**Exercise requirements**
Work out how many lines below contain "section". Provide only the figure.

**Source material**
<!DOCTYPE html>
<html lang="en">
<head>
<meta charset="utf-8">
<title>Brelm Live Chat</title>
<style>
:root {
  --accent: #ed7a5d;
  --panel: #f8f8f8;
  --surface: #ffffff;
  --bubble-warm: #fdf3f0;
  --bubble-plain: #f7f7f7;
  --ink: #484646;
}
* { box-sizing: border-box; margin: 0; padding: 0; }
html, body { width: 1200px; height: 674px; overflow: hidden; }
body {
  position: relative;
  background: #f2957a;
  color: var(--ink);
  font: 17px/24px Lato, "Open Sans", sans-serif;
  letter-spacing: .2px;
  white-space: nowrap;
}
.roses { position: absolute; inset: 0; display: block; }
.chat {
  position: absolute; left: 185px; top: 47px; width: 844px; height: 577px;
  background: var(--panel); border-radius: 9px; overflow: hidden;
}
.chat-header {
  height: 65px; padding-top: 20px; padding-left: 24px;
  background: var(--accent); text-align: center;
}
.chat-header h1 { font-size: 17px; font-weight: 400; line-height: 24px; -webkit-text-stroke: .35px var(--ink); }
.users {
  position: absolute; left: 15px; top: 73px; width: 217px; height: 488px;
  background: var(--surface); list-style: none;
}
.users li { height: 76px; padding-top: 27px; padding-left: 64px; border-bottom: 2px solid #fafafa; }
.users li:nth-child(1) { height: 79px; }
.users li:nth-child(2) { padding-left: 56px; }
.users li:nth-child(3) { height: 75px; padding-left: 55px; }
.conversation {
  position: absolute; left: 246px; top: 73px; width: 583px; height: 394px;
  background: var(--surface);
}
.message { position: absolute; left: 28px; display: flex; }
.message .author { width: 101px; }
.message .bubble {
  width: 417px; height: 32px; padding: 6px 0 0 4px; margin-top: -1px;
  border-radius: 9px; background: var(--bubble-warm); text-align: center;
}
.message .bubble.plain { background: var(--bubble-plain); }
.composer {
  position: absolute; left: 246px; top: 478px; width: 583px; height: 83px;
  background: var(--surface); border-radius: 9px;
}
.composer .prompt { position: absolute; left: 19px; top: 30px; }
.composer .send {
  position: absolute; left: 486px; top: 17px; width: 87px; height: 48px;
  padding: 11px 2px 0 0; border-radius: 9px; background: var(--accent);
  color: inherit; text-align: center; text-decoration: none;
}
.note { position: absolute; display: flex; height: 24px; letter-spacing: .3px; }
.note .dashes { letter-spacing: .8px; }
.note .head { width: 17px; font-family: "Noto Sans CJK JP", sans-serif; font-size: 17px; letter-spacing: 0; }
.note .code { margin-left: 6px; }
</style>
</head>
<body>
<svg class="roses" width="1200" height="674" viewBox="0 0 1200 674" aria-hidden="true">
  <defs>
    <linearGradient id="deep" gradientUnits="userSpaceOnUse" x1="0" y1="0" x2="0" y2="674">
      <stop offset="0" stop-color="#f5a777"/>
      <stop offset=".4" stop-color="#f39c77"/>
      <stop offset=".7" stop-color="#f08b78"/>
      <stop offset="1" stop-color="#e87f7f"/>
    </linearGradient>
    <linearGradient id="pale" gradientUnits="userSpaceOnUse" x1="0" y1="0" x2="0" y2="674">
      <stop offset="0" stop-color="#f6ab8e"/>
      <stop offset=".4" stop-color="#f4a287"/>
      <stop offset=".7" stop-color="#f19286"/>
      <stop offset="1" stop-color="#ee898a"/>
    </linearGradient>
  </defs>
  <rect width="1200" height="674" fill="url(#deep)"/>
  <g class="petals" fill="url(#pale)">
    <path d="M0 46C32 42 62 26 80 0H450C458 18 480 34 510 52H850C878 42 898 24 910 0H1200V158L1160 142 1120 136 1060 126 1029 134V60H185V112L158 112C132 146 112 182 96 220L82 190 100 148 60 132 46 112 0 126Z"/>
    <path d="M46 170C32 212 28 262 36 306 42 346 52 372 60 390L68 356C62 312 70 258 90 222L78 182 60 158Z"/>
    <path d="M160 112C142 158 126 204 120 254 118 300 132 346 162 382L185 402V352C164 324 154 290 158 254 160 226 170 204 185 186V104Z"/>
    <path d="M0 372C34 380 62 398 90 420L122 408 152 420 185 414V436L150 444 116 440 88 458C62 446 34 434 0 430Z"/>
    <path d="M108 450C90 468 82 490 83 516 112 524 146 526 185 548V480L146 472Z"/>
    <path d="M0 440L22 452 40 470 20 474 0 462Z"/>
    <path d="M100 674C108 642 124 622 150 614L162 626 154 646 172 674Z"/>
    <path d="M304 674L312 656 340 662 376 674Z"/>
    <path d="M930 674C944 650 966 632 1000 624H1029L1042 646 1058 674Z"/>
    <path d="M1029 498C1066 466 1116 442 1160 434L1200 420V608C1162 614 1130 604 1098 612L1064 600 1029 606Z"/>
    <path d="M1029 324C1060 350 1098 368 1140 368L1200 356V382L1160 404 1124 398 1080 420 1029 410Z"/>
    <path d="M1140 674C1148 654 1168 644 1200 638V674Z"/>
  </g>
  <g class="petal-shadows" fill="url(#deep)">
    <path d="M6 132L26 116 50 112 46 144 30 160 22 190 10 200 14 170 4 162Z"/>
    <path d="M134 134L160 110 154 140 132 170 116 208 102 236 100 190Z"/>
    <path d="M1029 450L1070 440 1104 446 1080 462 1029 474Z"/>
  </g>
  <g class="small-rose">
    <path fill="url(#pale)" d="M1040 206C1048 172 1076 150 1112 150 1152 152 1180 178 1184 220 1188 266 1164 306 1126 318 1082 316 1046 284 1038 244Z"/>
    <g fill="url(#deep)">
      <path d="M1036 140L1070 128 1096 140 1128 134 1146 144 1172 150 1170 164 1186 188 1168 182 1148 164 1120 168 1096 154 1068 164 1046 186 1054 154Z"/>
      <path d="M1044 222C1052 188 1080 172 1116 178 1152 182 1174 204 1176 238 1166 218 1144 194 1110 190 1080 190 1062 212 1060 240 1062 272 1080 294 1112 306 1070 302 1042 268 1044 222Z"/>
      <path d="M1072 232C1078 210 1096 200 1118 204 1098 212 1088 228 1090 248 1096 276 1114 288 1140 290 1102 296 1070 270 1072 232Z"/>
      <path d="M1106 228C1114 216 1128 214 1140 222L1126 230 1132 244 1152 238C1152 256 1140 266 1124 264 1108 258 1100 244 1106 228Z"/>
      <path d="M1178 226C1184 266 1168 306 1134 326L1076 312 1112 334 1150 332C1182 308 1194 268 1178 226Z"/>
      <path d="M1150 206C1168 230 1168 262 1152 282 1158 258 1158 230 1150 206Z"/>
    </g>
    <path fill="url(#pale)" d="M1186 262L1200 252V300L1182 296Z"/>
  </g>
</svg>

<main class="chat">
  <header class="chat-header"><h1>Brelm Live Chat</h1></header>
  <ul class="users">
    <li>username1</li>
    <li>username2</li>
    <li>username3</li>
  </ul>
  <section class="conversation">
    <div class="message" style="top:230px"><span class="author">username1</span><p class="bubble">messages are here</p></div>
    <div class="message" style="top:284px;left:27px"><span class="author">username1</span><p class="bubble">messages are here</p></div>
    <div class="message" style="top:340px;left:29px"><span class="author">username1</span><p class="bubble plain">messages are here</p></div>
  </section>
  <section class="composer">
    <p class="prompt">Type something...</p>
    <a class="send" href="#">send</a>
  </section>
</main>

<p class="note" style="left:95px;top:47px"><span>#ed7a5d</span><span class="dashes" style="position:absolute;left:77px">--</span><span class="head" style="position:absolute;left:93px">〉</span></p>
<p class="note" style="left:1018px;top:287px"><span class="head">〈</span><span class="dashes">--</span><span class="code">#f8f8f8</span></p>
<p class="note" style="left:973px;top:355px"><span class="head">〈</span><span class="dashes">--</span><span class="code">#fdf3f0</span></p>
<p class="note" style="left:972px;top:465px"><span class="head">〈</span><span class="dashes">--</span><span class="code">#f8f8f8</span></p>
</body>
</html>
--
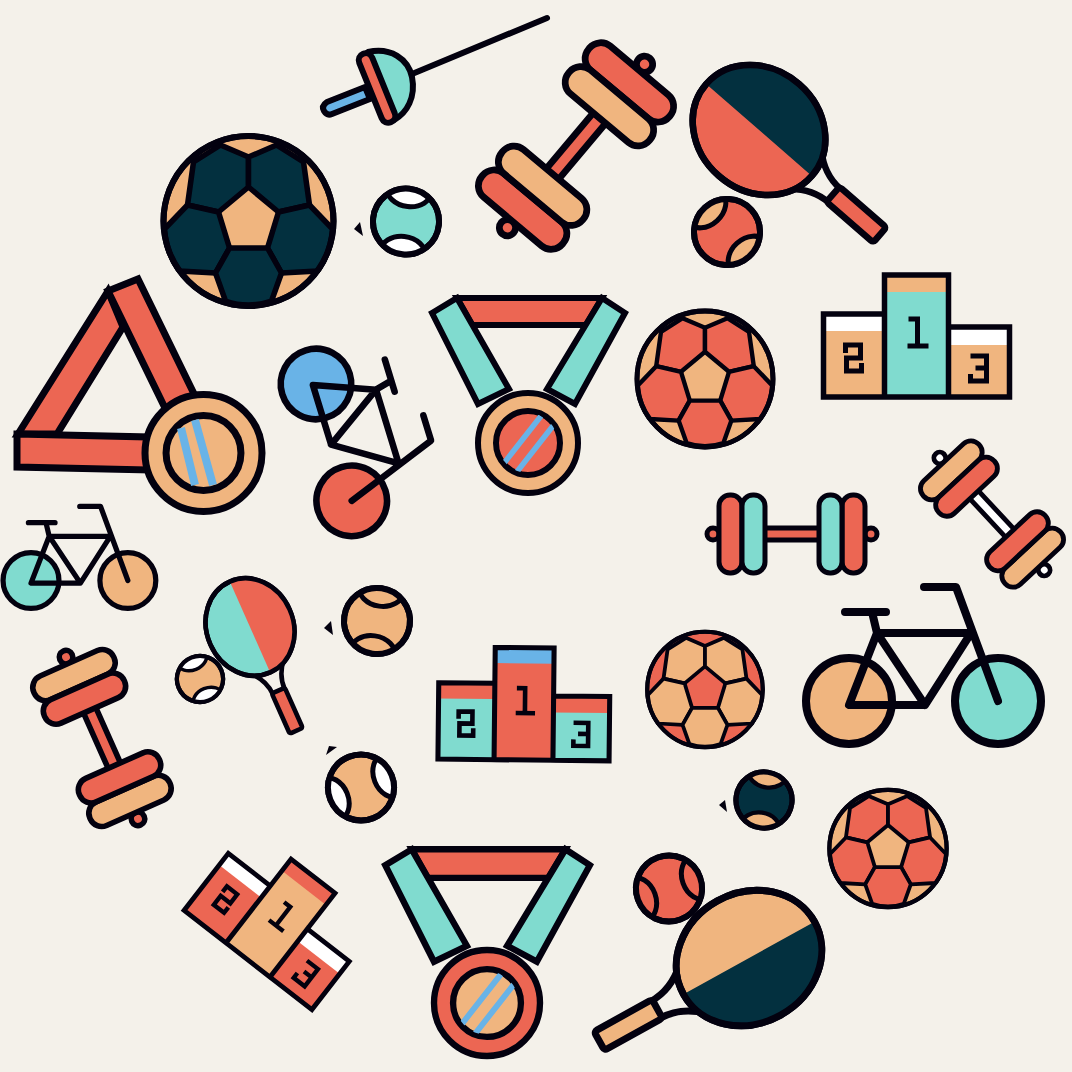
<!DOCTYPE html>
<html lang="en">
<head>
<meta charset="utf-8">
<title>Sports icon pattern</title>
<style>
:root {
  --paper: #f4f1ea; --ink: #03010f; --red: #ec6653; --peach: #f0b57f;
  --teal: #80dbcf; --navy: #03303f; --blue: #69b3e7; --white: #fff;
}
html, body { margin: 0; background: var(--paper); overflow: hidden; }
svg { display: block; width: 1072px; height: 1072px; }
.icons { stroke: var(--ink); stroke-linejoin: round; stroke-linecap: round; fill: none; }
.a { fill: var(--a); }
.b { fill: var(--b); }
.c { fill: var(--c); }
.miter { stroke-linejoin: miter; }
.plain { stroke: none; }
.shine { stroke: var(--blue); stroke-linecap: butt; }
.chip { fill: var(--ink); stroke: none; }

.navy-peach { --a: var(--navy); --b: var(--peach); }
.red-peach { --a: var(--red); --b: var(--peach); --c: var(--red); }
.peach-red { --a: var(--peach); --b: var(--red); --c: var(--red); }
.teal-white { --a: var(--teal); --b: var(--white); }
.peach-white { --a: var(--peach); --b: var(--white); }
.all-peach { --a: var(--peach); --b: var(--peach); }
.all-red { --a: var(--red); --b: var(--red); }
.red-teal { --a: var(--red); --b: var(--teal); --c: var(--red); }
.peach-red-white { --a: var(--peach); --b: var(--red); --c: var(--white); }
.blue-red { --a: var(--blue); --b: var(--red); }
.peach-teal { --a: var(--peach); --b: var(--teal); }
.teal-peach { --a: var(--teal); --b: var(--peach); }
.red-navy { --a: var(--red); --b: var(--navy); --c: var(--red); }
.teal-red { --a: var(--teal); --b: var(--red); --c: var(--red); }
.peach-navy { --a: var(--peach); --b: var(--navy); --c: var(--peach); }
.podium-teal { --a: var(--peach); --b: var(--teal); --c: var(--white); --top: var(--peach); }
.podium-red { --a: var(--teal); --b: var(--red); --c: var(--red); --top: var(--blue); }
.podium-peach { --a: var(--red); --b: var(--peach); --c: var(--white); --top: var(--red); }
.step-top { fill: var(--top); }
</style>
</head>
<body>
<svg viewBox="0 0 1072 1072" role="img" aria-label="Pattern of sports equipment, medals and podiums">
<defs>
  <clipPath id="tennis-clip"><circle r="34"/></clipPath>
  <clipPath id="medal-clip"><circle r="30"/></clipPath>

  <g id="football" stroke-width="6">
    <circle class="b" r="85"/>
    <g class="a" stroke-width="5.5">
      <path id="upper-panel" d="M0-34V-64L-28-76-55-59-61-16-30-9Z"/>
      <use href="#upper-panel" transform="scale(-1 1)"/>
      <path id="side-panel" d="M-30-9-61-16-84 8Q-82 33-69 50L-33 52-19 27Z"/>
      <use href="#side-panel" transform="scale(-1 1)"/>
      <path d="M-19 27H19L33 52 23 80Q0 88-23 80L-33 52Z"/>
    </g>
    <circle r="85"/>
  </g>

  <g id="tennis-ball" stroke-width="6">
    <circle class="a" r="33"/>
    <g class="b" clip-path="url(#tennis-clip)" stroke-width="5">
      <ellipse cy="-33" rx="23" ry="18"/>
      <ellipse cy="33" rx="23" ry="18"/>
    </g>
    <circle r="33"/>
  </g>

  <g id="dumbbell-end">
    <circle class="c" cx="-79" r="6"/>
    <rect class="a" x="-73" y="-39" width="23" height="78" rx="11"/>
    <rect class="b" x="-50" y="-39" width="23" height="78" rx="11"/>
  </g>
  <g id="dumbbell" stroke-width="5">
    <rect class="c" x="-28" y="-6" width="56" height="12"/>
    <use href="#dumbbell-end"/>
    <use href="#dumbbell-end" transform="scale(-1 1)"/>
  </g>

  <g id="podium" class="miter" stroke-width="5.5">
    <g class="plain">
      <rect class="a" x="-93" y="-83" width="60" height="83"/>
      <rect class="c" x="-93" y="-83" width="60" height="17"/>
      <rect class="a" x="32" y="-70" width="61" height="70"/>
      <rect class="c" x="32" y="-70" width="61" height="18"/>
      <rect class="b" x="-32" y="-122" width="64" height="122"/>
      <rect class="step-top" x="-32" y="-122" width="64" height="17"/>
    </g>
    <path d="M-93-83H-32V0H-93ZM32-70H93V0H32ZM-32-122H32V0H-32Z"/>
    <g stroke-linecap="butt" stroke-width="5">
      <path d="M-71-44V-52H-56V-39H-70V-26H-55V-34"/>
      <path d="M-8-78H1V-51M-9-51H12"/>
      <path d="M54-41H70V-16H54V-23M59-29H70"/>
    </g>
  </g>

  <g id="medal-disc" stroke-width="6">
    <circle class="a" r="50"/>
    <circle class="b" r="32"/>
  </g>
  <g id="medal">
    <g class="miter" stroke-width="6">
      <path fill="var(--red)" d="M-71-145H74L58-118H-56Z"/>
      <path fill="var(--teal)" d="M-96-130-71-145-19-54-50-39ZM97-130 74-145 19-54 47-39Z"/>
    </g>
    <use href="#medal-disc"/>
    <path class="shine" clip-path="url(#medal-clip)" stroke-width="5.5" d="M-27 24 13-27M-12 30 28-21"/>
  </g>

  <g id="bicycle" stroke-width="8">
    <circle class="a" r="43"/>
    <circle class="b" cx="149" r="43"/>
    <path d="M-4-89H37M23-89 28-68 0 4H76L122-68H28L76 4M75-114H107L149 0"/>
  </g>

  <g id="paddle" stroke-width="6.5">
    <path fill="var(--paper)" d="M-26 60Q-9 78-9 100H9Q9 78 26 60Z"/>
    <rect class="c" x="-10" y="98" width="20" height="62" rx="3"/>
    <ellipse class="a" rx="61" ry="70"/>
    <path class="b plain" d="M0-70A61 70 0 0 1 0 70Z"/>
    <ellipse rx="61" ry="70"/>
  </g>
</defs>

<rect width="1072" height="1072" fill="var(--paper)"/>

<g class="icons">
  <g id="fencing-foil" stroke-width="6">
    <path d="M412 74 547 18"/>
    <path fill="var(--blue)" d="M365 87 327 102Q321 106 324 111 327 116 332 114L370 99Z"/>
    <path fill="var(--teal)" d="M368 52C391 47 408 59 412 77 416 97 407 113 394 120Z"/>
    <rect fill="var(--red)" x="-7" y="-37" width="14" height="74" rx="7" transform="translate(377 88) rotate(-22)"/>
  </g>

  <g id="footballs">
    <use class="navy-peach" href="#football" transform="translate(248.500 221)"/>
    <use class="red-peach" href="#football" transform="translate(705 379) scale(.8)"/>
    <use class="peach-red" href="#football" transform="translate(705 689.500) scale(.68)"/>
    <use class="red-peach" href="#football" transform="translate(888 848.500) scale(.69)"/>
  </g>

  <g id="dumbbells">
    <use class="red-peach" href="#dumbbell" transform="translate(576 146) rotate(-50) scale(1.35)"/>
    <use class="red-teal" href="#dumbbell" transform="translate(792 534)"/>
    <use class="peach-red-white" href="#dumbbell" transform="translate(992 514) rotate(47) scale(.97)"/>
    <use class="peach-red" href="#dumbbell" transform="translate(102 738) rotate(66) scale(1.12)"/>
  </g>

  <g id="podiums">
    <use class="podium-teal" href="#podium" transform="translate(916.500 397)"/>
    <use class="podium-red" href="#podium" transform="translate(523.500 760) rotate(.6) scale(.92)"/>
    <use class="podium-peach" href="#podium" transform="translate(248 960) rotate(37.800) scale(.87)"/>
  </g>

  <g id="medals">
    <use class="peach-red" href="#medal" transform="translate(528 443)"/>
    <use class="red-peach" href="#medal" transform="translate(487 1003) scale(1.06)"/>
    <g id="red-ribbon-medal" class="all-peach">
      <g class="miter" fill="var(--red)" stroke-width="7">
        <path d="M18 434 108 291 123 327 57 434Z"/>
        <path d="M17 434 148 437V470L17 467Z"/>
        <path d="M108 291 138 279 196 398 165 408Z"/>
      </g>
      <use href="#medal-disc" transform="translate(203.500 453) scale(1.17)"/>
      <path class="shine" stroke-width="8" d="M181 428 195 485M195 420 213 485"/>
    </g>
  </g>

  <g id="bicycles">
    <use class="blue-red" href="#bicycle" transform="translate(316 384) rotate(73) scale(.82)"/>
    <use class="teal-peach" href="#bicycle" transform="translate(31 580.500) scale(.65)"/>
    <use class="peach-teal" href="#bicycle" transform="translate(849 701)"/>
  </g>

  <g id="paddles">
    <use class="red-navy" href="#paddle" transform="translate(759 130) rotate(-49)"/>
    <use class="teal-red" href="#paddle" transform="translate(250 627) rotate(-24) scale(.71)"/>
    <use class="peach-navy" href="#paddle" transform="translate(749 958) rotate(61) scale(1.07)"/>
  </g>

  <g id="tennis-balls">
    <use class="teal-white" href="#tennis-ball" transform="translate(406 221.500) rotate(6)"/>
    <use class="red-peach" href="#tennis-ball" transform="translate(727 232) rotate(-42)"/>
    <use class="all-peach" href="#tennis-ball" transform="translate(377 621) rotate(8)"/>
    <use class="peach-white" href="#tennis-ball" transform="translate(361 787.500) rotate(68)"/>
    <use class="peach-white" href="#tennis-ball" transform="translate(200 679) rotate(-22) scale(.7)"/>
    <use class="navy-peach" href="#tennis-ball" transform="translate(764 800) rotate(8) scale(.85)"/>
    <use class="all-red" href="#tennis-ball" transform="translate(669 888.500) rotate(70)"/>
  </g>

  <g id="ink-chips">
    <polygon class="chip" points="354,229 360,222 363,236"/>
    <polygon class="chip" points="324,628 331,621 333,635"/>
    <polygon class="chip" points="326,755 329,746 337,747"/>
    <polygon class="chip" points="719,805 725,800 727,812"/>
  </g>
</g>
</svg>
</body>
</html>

**Task solution**
4